AD: Great question. Historically, renderings were traditionally “illustrations,” hand sketch or water color. With the wave of accessible CG technology, from the early 2000’s we began to see more CG renderings in the market. Really the first CG architectural renderings which were debuted to a mass consumer audience would be in The Sims; I feel everyone had an ability to get hands-on with technology at that point. If you were to compare a CG render from 1990 to 95 to 2000 to 2005 to 2010 to today; you would see the business is constantly evolving towards the realms of higher photo-realism. For me, that means it’s more important than ever to curate a team of artists who embody the latest in current technologies to create work that is on the leading edge of what is possible with our tools here and now.
A hotel concept by Rottet Studio.
AD PRO: How do you see it continuing to change in the next few years?
AD: I see it moving to higher and higher realms of photo-realism paired with experiential. I can see a time where a firm would present their rendering via VR headsets, to better guide their clients through the space.
AD PRO: What was the coolest project you’ve worked on?
AD: I’d have to say the W Hotel Hollywood interior renovation by Forchielli Glynn. Most my clients and projects I work on are outside of my locality. But this one was right in the heart of Hollywood, and so it was something I could discuss with friends of mine.
AD PRO: Any no nos for renderings?
AD: Haha! Not really – we are very accommodating. Instead of a “no no” I’ll suggest a “yes yes.” A major “yes yes” for us is receiving a full package with all the clients finalized information: CAD plans, furniture + design specs including measurements and all that jazz. Anything and everything you can imagine we would need, to bring back exactly what they want completed, is a major “yes yes.”

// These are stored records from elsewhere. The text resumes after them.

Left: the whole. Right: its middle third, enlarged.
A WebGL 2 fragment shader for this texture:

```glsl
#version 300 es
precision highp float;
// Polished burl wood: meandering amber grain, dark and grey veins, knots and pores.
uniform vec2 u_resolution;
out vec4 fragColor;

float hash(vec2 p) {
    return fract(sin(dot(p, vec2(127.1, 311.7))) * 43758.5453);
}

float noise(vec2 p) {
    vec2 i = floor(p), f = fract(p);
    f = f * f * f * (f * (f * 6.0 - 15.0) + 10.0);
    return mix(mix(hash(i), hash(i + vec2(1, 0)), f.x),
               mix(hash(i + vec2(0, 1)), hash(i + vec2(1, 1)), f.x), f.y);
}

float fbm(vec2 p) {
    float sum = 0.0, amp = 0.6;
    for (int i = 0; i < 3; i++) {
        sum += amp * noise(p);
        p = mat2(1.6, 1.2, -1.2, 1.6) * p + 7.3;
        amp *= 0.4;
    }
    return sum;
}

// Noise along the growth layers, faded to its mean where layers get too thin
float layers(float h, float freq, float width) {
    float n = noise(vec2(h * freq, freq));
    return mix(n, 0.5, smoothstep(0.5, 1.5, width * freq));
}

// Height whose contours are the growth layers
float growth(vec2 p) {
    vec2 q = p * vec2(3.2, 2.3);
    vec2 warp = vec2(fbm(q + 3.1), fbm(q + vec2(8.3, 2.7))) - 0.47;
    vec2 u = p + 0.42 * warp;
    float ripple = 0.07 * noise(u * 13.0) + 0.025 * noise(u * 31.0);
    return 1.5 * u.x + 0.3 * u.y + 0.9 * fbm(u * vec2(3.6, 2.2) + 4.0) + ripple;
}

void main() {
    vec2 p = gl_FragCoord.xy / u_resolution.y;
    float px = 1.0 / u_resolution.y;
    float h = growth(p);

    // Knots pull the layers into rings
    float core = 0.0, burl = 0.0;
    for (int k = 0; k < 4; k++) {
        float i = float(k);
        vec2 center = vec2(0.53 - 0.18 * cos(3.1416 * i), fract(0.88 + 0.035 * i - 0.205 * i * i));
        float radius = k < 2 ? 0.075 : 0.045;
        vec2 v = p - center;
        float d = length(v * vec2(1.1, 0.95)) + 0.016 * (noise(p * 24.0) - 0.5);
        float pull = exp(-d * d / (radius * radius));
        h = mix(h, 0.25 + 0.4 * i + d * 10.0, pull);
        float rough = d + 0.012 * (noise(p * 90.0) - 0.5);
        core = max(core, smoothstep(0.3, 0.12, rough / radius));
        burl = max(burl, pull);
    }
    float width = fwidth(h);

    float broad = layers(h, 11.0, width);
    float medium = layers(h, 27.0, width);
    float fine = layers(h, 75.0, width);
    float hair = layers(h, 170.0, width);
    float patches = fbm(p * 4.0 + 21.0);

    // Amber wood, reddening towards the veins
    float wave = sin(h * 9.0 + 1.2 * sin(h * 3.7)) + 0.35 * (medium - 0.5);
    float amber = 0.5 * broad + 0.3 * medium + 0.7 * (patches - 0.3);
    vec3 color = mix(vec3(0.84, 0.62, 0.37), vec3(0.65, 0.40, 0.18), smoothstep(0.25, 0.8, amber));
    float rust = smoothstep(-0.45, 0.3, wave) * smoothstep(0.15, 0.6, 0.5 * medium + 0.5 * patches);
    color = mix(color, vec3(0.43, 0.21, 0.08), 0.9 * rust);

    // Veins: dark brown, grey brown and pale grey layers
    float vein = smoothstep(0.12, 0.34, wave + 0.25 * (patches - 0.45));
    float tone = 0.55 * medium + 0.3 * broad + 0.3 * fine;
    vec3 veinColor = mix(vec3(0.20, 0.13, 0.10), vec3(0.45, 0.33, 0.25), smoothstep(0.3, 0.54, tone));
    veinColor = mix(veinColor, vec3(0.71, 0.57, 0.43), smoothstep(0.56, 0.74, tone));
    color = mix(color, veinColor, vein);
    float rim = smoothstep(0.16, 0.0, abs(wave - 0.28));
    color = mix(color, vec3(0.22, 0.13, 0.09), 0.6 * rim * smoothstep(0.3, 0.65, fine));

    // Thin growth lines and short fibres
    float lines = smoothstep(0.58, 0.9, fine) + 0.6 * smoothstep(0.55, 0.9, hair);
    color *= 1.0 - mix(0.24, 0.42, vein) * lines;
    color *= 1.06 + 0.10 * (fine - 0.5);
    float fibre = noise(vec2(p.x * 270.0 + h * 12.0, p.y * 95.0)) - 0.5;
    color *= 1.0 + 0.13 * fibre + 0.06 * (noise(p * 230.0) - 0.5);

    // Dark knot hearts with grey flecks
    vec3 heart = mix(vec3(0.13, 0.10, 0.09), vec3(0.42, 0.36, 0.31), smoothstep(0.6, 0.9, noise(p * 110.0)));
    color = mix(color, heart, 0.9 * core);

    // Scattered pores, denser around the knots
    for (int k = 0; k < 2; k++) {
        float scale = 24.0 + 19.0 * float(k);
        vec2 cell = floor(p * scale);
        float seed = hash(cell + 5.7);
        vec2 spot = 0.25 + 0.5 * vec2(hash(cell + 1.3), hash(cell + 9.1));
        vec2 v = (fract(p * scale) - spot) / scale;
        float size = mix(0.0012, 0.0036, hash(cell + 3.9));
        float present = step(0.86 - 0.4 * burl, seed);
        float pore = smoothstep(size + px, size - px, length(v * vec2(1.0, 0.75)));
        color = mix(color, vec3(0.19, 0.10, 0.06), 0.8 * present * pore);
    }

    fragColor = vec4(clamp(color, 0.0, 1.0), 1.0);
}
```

The “no no” that makes me create this “yes yes” is getting only half the package to start with. As you can see, it sort of throws a wrench into our machinery in term of timelines and workflow. It’s so much easier for us to have everything we need at the start of a job, rather than in the middle or to the end of it.